### PROBLEM DESCRIPTION
Your task is to copy each line of the listing that contains the word "dark".

### INPUT DATA
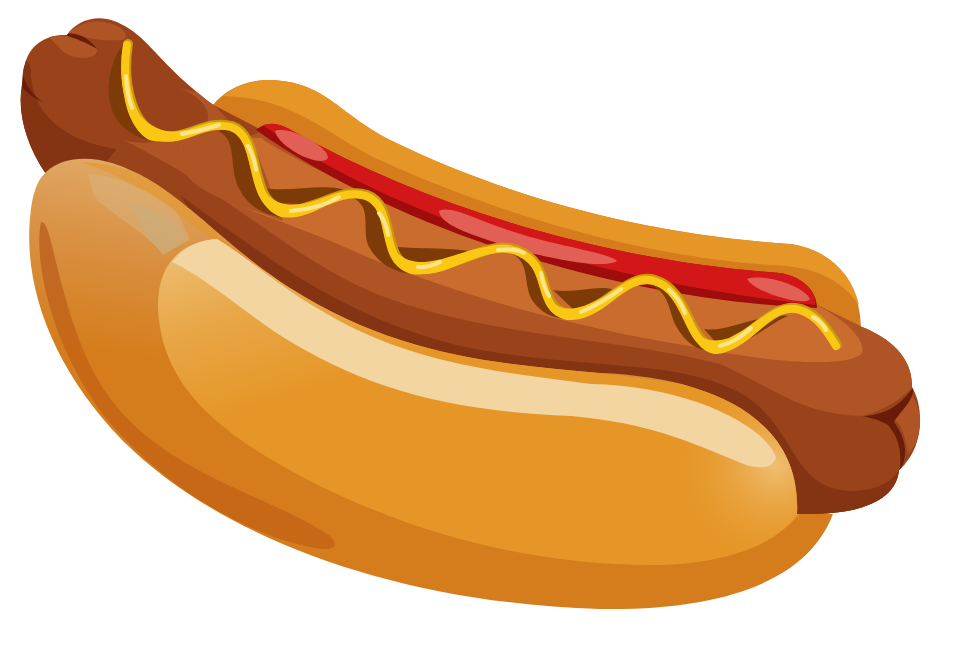
<!DOCTYPE html>
<html lang="en">
<head>
<meta charset="utf-8">
<title>Hot dog</title>
<style>
:root {
  --bun: #e69627; --bun-shade: #d57d1c; --bun-deep: #c76816; --bun-glow: #f2d5a1;
  --sausage: #9a431a; --sausage-mid: #af5425; --sausage-light: #ca6c2e;
  --sausage-dark: #843413; --crease: #6b1c08; --sauce-shadow: #7d3b08;
  --ketchup: #d31718; --ketchup-dark: #9f0c0c; --ketchup-shine: #e25f55;
  --mustard: #fac814; --mustard-dark: #c79a10; --mustard-shine: #fde58e;
}
html, body { margin: 0; background: #fff; overflow: hidden; }
svg { display: block; width: 956px; height: 658px; }
.line { fill: none; stroke-linecap: round; stroke-linejoin: round; }
</style>
</head>
<body>
<svg viewBox="0 0 956 658" role="img" aria-label="Hot dog with ketchup and mustard">
  <defs>
    <linearGradient id="bunTop" gradientUnits="userSpaceOnUse" x1="110" y1="155" x2="75" y2="345">
      <stop offset="0" stop-color="#e0aa68"/>
      <stop offset=".45" stop-color="#d99143"/>
      <stop offset="1" stop-color="#d57d1c"/>
    </linearGradient>
    <linearGradient id="bunFace" gradientUnits="userSpaceOnUse" x1="170" y1="235" x2="225" y2="415">
      <stop offset="0" stop-color="#efc27c"/>
      <stop offset=".5" stop-color="#e8a748"/>
      <stop offset="1" stop-color="#e69627"/>
    </linearGradient>
    <radialGradient id="bunEndGlow" gradientUnits="userSpaceOnUse" cx="775" cy="465" r="105">
      <stop offset="0" stop-color="#efbf72"/>
      <stop offset="1" stop-color="#e69627" stop-opacity="0"/>
    </radialGradient>
    <linearGradient id="bunEdge" gradientUnits="userSpaceOnUse" x1="45" y1="220" x2="60" y2="350">
      <stop offset="0" stop-color="#c0692a"/>
      <stop offset="1" stop-color="#c76816"/>
    </linearGradient>
    <path id="sausageShape" d="M46 174C26 145 17 112 22 85C23 80 22 72 25 64C30 44 47 34 67 35C76 21 96 14 114 21C150 35 155 62 215 106L265 132C420 200 640 275 815 304L862 327C890 338 913 358 912 387C924 407 925 447 899 470C896 500 862 516 795 514L740 560L300 420L60 250Z"/>
    <clipPath id="sausageClip"><use href="#sausageShape"/></clipPath>
    <path id="frontBunShape" d="M46 172C62 157 88 156 112 163C178 184 215 240 290 288C395 355 495 364 600 373C710 377 802 418 797 514H833C808 580 725 611 600 609C400 603 222 540 122 440C51 366 19 280 32 202C35 187 39 179 46 172Z"/>
    <clipPath id="frontBunClip"><use href="#frontBunShape"/></clipPath>
    <path id="mustardLine" d="M128 44C122 82 131 127 161 136C186 141 205 119 232 126C263 137 248 198 280 209C311 216 337 186 367 195C397 206 380 258 410 267C445 277 482 240 514 249C556 261 534 307 568 314C601 318 625 271 655 280C691 291 687 345 716 347C746 349 770 299 801 309C821 316 830 334 837 345"/>
  </defs>

  <g id="back-bun">
    <path fill="var(--bun-shade)" d="M212 106C226 89 245 80 270 80C326 82 336 112 390 140C505 196 640 234 790 244C834 250 861 283 861 330L700 330L270 150Z"/>
    <path fill="var(--bun)" d="M223 96C235 86 251 80 270 80C326 82 336 112 390 140C505 196 640 234 790 244C827 249 852 273 859 305C839 277 812 266 770 265C640 256 500 215 375 158C320 129 292 98 223 96Z"/>
  </g>

  <g id="sausage">
    <use href="#sausageShape" fill="var(--sausage)"/>
    <g clip-path="url(#sausageClip)">
      <path fill="var(--sausage-dark)" d="M15 60C25 56 32 62 31 76C34 118 70 142 116 149C170 165 214 215 300 270L180 310L20 190Z"/>
      <path fill="var(--sausage-mid)" d="M180 88C205 94 230 104 250 118L450 180L830 290C890 330 914 360 912 387C903 398 885 410 863 416C800 414 776 389 720 364C620 338 500 338 390 299C300 267 235 196 120 138C140 148 170 142 205 126C215 112 200 96 180 88Z"/>
      <path fill="var(--sausage)" d="M120 145C205 165 260 251 390 302C500 340 640 338 740 376C785 396 795 432 855 455C880 457 898 450 902 465L880 540H690L300 400L100 170Z"/>
      <path fill="var(--sausage-dark)" d="M180 195C270 260 350 322 470 348C590 371 680 358 744 395C798 430 790 487 850 491C876 491 893 482 900 468V530H700L280 350Z"/>
      <path fill="var(--sausage-light)" d="M182 144C198 136 235 138 270 138L460 205L815 304C844 319 866 339 862 353C850 369 765 362 695 347C570 327 440 291 340 245C265 212 165 191 182 144Z"/>
      <path fill="var(--sausage-mid)" d="M182 144C167 190 239 204 283 221L250 134C225 132 198 136 182 144Z"/>
      <path fill="var(--sausage)" d="M214 105L266 130L245 138Z"/>
      <path fill="var(--sausage-mid)" d="M262 139C360 202 600 284 790 305L817 303L700 260L300 125Z"/>
      <path fill="var(--sausage-mid)" d="M66 35C79 20 103 17 121 28C129 36 127 41 117 40C101 42 85 37 68 33Z"/>
      <path fill="var(--sausage-mid)" d="M48 37C65 33 91 38 97 49C98 59 79 61 65 53C58 47 53 40 48 37Z"/>
      <path fill="var(--crease)" d="M65 35C73 30 90 38 97 49C86 42 76 39 65 35ZM23 76C28 89 34 96 43 102C33 98 27 93 22 87Z"/>
      <path fill="var(--sausage)" d="M912 388C923 412 922 442 907 461C912 442 907 424 898 416Z"/>
      <path fill="var(--sausage-mid)" d="M911 394C925 413 922 440 908 454C906 438 902 426 895 420Z"/>
      <path fill="var(--crease)" d="M862 416C889 415 901 403 913 388C914 401 902 409 894 422C904 435 910 454 900 470C902 447 897 436 888 425C881 421 873 418 862 416Z"/>
      <path fill="var(--crease)" d="M898 470C909 462 916 450 920 437C921 452 912 464 898 470Z"/>
    </g>
  </g>

  <g id="ketchup">
    <path fill="var(--ketchup-dark)" d="M256 130C264 122 278 122 291 130C440 214 620 262 780 273C803 277 817 291 817 308C650 302 420 245 256 130Z"/>
    <path fill="var(--ketchup)" d="M263 125C273 122 283 125 291 130C440 214 620 262 780 273C803 277 817 291 815 305C640 286 415 232 263 125Z"/>
    <g fill="var(--ketchup-shine)">
      <path d="M275 131C287 125 328 145 328 158C320 169 278 147 275 131Z"/>
      <path d="M439 211C450 205 475 219 505 229C552 246 608 252 617 261C600 271 530 255 482 238C456 229 440 221 439 211Z"/>
      <path d="M747 279C765 273 804 286 810 299C806 307 755 293 747 279Z"/>
    </g>
  </g>

  <g id="mustard">
    <g fill="var(--sauce-shadow)">
      <path d="M124 43C107 64 101 105 122 126C139 142 162 145 180 138C145 132 125 104 124 43Z"/>
      <path d="M218 131C237 140 229 160 237 184C250 216 286 226 318 209L277 208C251 188 259 139 232 127Z"/>
      <path d="M258 187C287 194 322 182 345 190L300 204L274 203Z"/>
      <path d="M353 198C372 207 362 227 368 245C381 270 405 277 429 272L405 263C386 240 390 205 367 196Z"/>
      <path d="M397 247C420 249 452 247 480 253L425 266L405 262Z"/>
      <path d="M508 252C532 261 522 282 532 300C545 319 565 322 585 316L562 312C539 294 546 259 514 249Z"/>
      <path d="M553 290C576 294 598 284 615 290L575 311Z"/>
      <path d="M642 284C670 286 668 311 676 326C688 347 703 354 721 350L706 343C688 318 684 287 655 280Z"/>
      <path d="M704 329C727 333 762 312 788 316C771 322 745 348 720 347Z"/>
    </g>
    <use href="#mustardLine" class="line" stroke="var(--mustard-dark)" stroke-width="10"/>
    <use href="#mustardLine" class="line" stroke="var(--mustard)" stroke-width="8" transform="translate(-1 1)"/>
    <g fill="var(--mustard)">
      <path d="M125 65C126 97 137 124 166 131C182 133 197 127 211 124C194 137 169 145 149 140C128 128 119 92 125 65Z"/>
      <path d="M255 165C260 190 270 204 292 205C310 205 330 194 350 192C327 204 306 221 281 217C261 210 254 186 255 165Z"/>
      <path d="M387 232C390 249 401 263 425 262C449 260 471 247 495 246C470 258 443 278 411 274C391 268 386 249 387 232Z"/>
      <path d="M542 285C547 302 558 311 576 308C599 303 617 287 638 280C618 295 595 322 567 320C549 316 543 302 542 285Z"/>
      <path d="M691 325C699 339 710 344 729 338C749 329 764 312 786 307C768 319 742 354 714 354C700 351 693 339 691 325Z"/>
    </g>
    <g class="line" stroke="var(--mustard-shine)" stroke-width="4">
      <path d="M126 76Q127 96 132 108M182 134Q200 131 219 125M248 146Q254 156 256 170M291 211Q319 209 339 197M379 213Q386 222 388 235M418 267Q428 268 440 262M498 250Q516 248 524 253M541 273Q543 286 549 296M581 312Q602 303 621 289M669 290Q680 299 685 313M720 346Q736 342 751 328M813 317Q822 322 826 330"/>
    </g>
  </g>

  <g id="front-bun">
    <use href="#frontBunShape" fill="url(#bunTop)"/>
    <g clip-path="url(#frontBunClip)">
      <path fill="var(--bun)" opacity=".55" d="M80 162C180 164 220 248 320 310C450 382 620 359 725 400C785 427 797 455 799 520L785 500C775 420 680 390 590 384C410 370 330 320 255 270C190 225 140 180 80 162Z"/>
      <path fill="url(#bunFace)" d="M217 239C180 242 157 264 158 309C162 388 220 434 310 481C430 542 550 565 650 565C724 565 775 545 799 514C797 440 760 400 700 386L500 360L290 288Z"/>
      <path fill="url(#bunEndGlow)" d="M797 514C797 440 760 400 700 386L600 390L610 530L730 555C760 548 782 535 797 514Z"/>
      <path fill="url(#bunEdge)" d="M41 222C49 221 53 255 64 293C80 350 99 397 145 435C205 484 284 504 330 536C341 547 333 551 315 548C245 535 165 487 110 423C52 352 33 260 41 222Z"/>
      <path fill="#d7b585" opacity=".45" d="M88 174C112 174 150 189 177 212L190 239L163 255C145 230 110 215 94 196Z"/>
      <path fill="#b9b391" opacity=".3" d="M131 203L150 208L176 222L188 240L164 254L148 240Z"/>
    </g>
    <path fill="var(--bun-glow)" d="M172 262C183 248 198 240 217 239C250 259 275 284 322 311C410 364 500 372 591 384C690 386 765 426 776 457C774 469 758 470 741 463C690 442 650 423 571 416C450 411 365 390 275 332C236 305 205 278 172 262Z"/>
  </g>
</svg>
</body>
</html>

### EXERCISE RESULT
  --sausage-dark: #843413; --crease: #6b1c08; --sauce-shadow: #7d3b08;
  --ketchup: #d31718; --ketchup-dark: #9f0c0c; --ketchup-shine: #e25f55;
  --mustard: #fac814; --mustard-dark: #c79a10; --mustard-shine: #fde58e;
      <path fill="var(--sausage-dark)" d="M15 60C25 56 32 62 31 76C34 118 70 142 116 149C170 165 214 215 300 270L180 310L20 190Z"/>
      <path fill="var(--sausage-dark)" d="M180 195C270 260 350 322 470 348C590 371 680 358 744 395C798 430 790 487 850 491C876 491 893 482 900 468V530H700L280 350Z"/>
    <path fill="var(--ketchup-dark)" d="M256 130C264 122 278 122 291 130C440 214 620 262 780 273C803 277 817 291 817 308C650 302 420 245 256 130Z"/>
    <use href="#mustardLine" class="line" stroke="var(--mustard-dark)" stroke-width="10"/>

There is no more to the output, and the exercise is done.